The daughter no doubt knew that we had asked for a girl when we were adopting. I had hoped that I would be good in helping to raise a strong, independent girl who would not simply follow a gender-defined path but would chart her own course. I knew that I wanted a girl who, at least metaphorically, would not run and throw like a girl and would not blindly follow the crowd. I got all of that (and in reality she never threw like a girl). I never had to find out my reactions to being served pretend tea out of little cups by a girl wearing a frilly dress and makeup, because she never did that.
I replied when the daughter said that she was not the person we wanted, “I never cared that you were not a girly girl. I never wanted a girly girl. From our first moment together, I always wanted you.” There is a picture of the first time I held her as she was delivered to us at JFK airport. I like the picture for the look of love and amazement I was giving her. (The picture, however, also less happily reminds me of how young and thin I once was.) I continued, “I never felt that I was a traditional boy. I always felt that I was an outsider. I loved you because you were you. I loved that you were not the same as others. I have always wanted you the way you are. I have always wanted you and that won’t change.” (It hasn’t.) I gave her a hug, and she returned it with what I believe is the strongest hug she has ever given me. And although we did not discuss it then, I also believed that she always wanted me as her dad. So, Trevor Noah’s words resonate not so much the being chose part, but for being wanted. Being wanted, is the greatest gift you can give to another human being, and the daughter and I give that to each other.
Noah went on to say something else that also applied to the daughter and me. After the lost decade, he wanted to know his father again, so he set out to interview him. He soon realized this was a mistake. He wanted a relationship, but he realized that relationships don’t come out of facts and information. “Relationships,” he wrote, “are built in the silences.” Time has to be spent together often in what seem like inconsequential ways for a true relationship.
That also resonated, but in a slightly different manner from way Noah meant. To understate it, the daughter as a tyke was never chatty. She was not the kind of girl who babbled about her day—what Suzy said or how Tommy got in trouble with the teacher. And she certainly did not like to be asked questions. That somehow always made her feel on the spot and uncomfortable. Instead, we spent hours together when I drove her to school, or we watched TV, or we were on a plane to Florida, or driving to the country, or on our way to a movie, or on our way to a tennis practice or tournament, and little was ever said.

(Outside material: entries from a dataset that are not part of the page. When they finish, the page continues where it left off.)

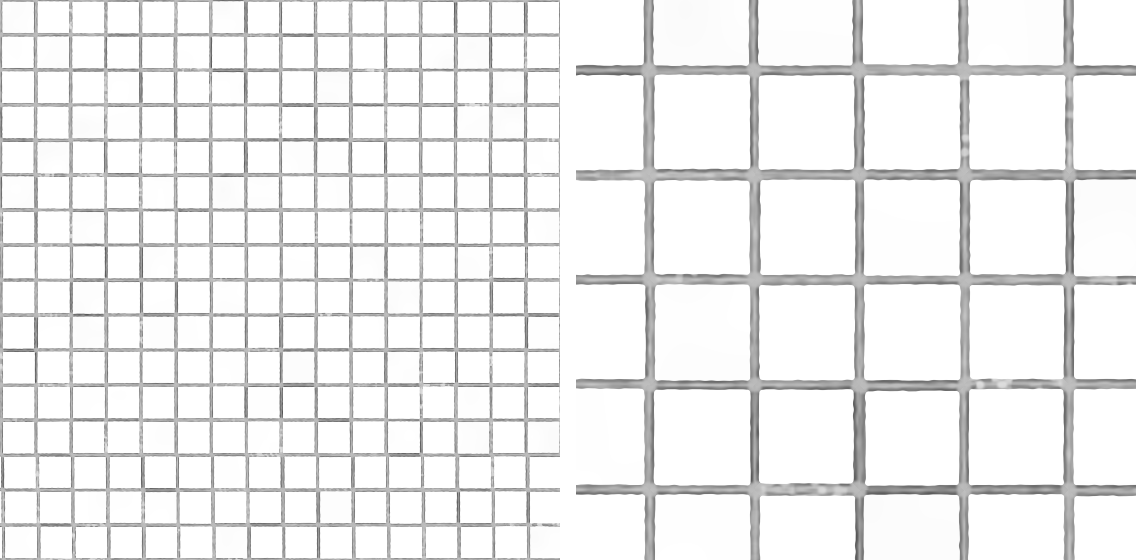
Left, the full canvas; right, a detail of the centre.
Give the GLSL for this pattern, as a Shadertoy shader.

```glsl
// White square tiles, sixteen by sixteen, with worn two-tone grey grout.

float hash(vec2 p) {
    vec3 q = fract(vec3(p.xyx) * 0.1031);
    q += dot(q, q.yzx + 33.33);
    return fract((q.x + q.y) * q.z);
}

float noise(vec2 p) {
    vec2 i = floor(p), f = fract(p);
    f = f * f * (3.0 - 2.0 * f);
    return mix(mix(hash(i), hash(i + vec2(1, 0)), f.x),
               mix(hash(i + vec2(0, 1)), hash(i + vec2(1, 1)), f.x), f.y);
}

float roundedBox(vec2 p, vec2 halfSize, float radius) {
    vec2 q = abs(p) - halfSize + radius;
    return length(max(q, 0.0)) + min(max(q.x, q.y), 0.0) - radius;
}

// Sideways slip of each row of tiles, largest in the lowest three
float rowSlip(float row) {
    float slip = row < 10.0 ? 0.035 : 0.02;
    return row < 3.0 ? 0.11 - 0.018 * row : slip;
}

void mainImage(out vec4 fragColor, in vec2 fragCoord) {
    float pixel = 16.0 / iResolution.y;
    vec2 p = fragCoord * pixel;
    p.x += 16.0 - rowSlip(floor(p.y));
    vec2 cell = floor(p), local = fract(p) - 0.5;

    // Tile outline: slight shifts, size changes and ragged edges
    vec2 jitter = vec2(hash(cell + 11.3), hash(cell + 47.9)) - 0.5;
    vec2 sizeJitter = vec2(hash(cell + 71.7), hash(cell + 93.1)) - 0.5;
    vec2 halfSize = 0.453 + 0.012 * sizeJitter;
    vec2 tilePos = local - 0.018 * jitter;
    float ragged = 0.010 * (noise(p * 17.0) - 0.5);
    float d = roundedBox(tilePos, halfSize, 0.03) + ragged;

    // The joint this point belongs to, and the side of it
    vec2 outside = abs(tilePos) - halfSize;
    bool upright = outside.x > outside.y;
    vec2 joint = upright ? vec2(floor(p.x + 0.5), cell.y) : vec2(cell.x, floor(p.y + 0.5) + 60.0);
    float side = upright ? sign(local.x) : sign(local.y);
    float jointTone = hash(joint + 5.0);
    float sideTone = hash(joint + 150.0 + 29.0 * side);

    // Grout: dark rims, paler core, streaks along the joint
    vec2 along = upright ? p.yx : p.xy;
    float streak = noise(along * vec2(9.0, 36.0) + joint * 7.0);
    float rim = 1.0 - smoothstep(0.008, 0.045, d);
    float grout = 0.71 - rim * (0.08 + 0.17 * sideTone);
    grout += 0.14 * (streak - 0.5) - 0.12 * smoothstep(0.65, 1.0, jointTone);

    // Chalky wear on a few joints, and clean pale crossings
    float chalk = smoothstep(0.3, 0.0, jointTone) * smoothstep(0.4, 0.85, noise(p * 14.0 + 80.0));
    grout = mix(grout, 0.92, 0.8 * chalk);
    float crossing = smoothstep(-0.045, 0.0, min(outside.x, outside.y));
    grout = mix(grout, 0.74, 0.8 * crossing);

    // Faint shading across some tiles
    float tint = 0.02 * smoothstep(0.65, 1.0, hash(cell + 31.0));
    float tile = 1.0 - tint * noise(p * 1.7 + 20.0);

    float cover = smoothstep(-0.6 * pixel, 0.6 * pixel, d);
    fragColor = vec4(vec3(mix(tile, grout, cover)), 1.0);
}
```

However, out of those many long silences she did occasionally say something. Without the silences, I knew, she would have said nothing. Our relationships really were built out of those silences.
So, Trevor Noah, I thank you for your book. Your story is touching and moving and eye-opening, but I especially thank you for reminding me of my bond with my daughter and some of the many reasons for it.